According to a Discovery News article, researches modified a fingerless biker glove by adding 17 electrically sensitive patches over major muscle groups in the hand and lower arm.
The detected muscle movements are then wireless transmitted to a computer which make the data analysis of translating the different changes on the muscles into written words – if the program is trained to interpret them as text writing.
The current prototype setup manages a 63 percent accuracy by only five repetition/training sessions per letter. After 35 repetitions, the computers accuracy hit 97 percent.
A quite impressive result which I remember is similar to the early voice recognition programs for the computer market.
Michael Linderman, a neuroscientist and co-author of the article published in the journal Public Library of Science One (PLoS), creating a commercial glove using Bluetooth to write one-handed text messages wouldn’t be difficult.
The only concern he has is the estimated cost of such smart air writing glove which is in the area of $100.-

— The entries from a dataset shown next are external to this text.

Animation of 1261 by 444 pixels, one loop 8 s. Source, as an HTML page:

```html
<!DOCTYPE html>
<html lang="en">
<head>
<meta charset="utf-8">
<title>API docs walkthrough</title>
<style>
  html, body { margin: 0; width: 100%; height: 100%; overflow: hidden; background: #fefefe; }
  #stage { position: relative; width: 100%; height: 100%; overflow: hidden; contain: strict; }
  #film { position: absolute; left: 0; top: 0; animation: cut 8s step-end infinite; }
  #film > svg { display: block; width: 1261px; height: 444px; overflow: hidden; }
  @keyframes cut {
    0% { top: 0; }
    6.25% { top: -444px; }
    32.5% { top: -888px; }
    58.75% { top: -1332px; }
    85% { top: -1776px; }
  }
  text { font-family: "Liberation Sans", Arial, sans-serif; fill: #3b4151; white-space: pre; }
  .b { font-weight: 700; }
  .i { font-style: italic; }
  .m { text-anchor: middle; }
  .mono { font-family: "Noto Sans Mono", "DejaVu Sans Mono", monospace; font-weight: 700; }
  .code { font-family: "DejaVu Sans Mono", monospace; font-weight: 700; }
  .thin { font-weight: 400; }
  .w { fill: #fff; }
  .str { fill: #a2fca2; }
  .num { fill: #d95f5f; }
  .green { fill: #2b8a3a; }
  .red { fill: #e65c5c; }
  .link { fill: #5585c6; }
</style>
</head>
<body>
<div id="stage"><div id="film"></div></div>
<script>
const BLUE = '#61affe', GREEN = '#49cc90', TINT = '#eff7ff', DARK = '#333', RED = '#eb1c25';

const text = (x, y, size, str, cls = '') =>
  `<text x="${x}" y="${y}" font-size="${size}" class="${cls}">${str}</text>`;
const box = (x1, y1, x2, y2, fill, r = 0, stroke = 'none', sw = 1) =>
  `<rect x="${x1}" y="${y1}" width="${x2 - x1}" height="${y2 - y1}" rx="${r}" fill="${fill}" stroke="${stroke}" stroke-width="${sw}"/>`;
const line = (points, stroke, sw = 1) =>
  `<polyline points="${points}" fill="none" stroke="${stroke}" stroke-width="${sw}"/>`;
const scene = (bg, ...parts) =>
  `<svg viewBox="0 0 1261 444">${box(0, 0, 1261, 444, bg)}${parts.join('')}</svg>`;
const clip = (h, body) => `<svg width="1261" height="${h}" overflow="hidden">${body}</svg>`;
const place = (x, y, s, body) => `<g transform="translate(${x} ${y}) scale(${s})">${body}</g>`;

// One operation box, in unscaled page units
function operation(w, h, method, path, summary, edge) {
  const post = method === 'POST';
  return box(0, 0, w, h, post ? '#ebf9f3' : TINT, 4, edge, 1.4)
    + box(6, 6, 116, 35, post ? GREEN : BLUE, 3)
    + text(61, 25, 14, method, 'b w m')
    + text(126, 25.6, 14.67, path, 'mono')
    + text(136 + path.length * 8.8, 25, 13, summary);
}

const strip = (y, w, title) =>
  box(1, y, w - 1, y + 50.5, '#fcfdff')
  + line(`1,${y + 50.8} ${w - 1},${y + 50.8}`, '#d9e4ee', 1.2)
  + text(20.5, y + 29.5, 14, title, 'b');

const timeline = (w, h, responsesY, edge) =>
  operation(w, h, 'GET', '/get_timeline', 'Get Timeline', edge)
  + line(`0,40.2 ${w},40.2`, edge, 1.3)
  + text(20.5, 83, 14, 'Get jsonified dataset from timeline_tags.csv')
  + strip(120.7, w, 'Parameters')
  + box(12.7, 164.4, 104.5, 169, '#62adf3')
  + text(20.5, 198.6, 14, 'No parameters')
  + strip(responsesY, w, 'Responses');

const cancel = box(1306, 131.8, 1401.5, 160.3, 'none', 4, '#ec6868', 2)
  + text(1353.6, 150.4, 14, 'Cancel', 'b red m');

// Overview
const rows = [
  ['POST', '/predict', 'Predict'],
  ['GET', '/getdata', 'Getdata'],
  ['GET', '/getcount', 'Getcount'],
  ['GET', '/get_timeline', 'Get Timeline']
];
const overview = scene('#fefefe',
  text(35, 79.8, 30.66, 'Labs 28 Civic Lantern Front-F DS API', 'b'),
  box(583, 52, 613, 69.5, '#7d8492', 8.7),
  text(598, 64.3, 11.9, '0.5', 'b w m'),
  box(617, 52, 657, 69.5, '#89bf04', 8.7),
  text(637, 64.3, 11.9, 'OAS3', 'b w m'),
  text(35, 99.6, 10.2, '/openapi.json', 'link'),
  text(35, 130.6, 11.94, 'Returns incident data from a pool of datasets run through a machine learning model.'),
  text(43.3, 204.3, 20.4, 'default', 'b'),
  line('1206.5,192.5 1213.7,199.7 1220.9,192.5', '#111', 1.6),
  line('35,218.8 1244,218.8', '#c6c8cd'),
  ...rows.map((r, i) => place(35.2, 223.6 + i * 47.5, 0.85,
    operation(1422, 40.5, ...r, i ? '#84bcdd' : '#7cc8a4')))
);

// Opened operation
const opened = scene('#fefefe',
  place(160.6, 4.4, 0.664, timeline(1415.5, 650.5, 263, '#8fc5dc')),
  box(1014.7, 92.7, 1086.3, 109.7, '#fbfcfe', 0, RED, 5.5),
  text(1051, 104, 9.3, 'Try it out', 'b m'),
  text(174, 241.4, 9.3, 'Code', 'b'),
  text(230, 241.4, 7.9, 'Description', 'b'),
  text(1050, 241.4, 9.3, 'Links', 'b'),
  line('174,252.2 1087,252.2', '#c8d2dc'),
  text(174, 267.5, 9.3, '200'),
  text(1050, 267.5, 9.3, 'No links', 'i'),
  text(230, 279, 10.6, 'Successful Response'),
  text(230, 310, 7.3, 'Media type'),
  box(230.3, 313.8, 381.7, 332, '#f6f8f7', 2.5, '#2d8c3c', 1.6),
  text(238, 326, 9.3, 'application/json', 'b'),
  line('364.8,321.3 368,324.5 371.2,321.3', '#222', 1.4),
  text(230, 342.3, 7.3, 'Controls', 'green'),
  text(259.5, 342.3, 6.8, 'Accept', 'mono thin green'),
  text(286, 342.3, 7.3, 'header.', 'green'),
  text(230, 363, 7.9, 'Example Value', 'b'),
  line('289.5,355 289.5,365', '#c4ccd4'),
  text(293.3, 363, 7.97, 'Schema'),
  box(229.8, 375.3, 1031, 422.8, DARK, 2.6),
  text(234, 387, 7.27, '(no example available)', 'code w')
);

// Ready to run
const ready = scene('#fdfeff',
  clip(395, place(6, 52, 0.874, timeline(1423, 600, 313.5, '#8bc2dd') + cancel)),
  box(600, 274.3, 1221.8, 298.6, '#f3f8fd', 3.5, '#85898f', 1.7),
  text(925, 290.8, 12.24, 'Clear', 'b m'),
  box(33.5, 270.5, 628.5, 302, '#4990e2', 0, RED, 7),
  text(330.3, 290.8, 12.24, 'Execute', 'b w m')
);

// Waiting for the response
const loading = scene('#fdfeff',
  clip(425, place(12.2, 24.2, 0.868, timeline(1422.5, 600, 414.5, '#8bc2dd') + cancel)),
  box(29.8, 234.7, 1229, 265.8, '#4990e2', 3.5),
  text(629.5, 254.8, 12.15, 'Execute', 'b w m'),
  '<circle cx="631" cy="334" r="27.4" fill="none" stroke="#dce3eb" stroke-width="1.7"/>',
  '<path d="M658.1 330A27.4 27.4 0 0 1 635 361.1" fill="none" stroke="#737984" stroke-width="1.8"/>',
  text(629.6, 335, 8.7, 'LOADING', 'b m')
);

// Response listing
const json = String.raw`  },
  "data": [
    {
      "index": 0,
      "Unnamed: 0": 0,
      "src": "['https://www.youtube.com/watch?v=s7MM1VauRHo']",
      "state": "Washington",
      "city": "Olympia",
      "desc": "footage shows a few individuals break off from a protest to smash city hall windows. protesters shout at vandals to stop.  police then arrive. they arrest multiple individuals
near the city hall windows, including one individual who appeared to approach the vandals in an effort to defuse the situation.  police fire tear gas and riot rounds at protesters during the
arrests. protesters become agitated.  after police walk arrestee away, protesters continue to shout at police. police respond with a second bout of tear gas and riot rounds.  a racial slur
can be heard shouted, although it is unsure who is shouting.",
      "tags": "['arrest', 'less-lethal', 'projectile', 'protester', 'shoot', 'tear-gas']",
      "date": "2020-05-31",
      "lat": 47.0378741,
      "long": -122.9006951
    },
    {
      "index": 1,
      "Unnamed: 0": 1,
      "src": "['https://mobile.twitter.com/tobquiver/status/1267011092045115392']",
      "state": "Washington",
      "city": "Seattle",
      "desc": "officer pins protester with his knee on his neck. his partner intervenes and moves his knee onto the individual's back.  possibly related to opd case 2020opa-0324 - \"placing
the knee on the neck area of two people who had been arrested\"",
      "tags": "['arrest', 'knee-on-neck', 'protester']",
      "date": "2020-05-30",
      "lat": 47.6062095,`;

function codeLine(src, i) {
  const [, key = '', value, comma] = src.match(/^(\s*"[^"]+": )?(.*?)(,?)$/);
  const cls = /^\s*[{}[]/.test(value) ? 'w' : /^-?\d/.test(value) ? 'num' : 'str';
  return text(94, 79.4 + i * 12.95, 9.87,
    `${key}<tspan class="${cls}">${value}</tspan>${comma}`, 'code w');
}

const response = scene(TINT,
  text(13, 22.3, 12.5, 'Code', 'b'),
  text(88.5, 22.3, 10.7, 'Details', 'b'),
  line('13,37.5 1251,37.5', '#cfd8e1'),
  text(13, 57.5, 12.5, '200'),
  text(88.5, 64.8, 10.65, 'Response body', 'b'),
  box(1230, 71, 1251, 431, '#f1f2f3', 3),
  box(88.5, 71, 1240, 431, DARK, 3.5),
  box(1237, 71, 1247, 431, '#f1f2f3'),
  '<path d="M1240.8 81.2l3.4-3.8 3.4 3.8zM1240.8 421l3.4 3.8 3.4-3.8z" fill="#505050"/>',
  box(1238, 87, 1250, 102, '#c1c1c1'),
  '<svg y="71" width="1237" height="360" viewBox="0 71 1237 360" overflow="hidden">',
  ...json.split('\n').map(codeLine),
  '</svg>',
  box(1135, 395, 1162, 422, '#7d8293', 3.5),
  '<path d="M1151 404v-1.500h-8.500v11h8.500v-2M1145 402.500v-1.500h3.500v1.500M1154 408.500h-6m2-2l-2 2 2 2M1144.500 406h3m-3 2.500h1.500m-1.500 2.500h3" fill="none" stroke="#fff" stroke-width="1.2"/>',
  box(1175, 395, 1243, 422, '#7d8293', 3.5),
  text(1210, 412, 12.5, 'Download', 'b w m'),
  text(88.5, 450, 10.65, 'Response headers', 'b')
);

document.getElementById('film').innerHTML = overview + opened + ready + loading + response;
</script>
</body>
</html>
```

If this turns out this is too expensive for the texting community, there is the option to use this technology for the medical area to detect for example the early stages of the Parkinson diseases as handwriting consists of memory, knowledge, cognition and dexterity, a process that is very sensitive to the general state of the nervous system.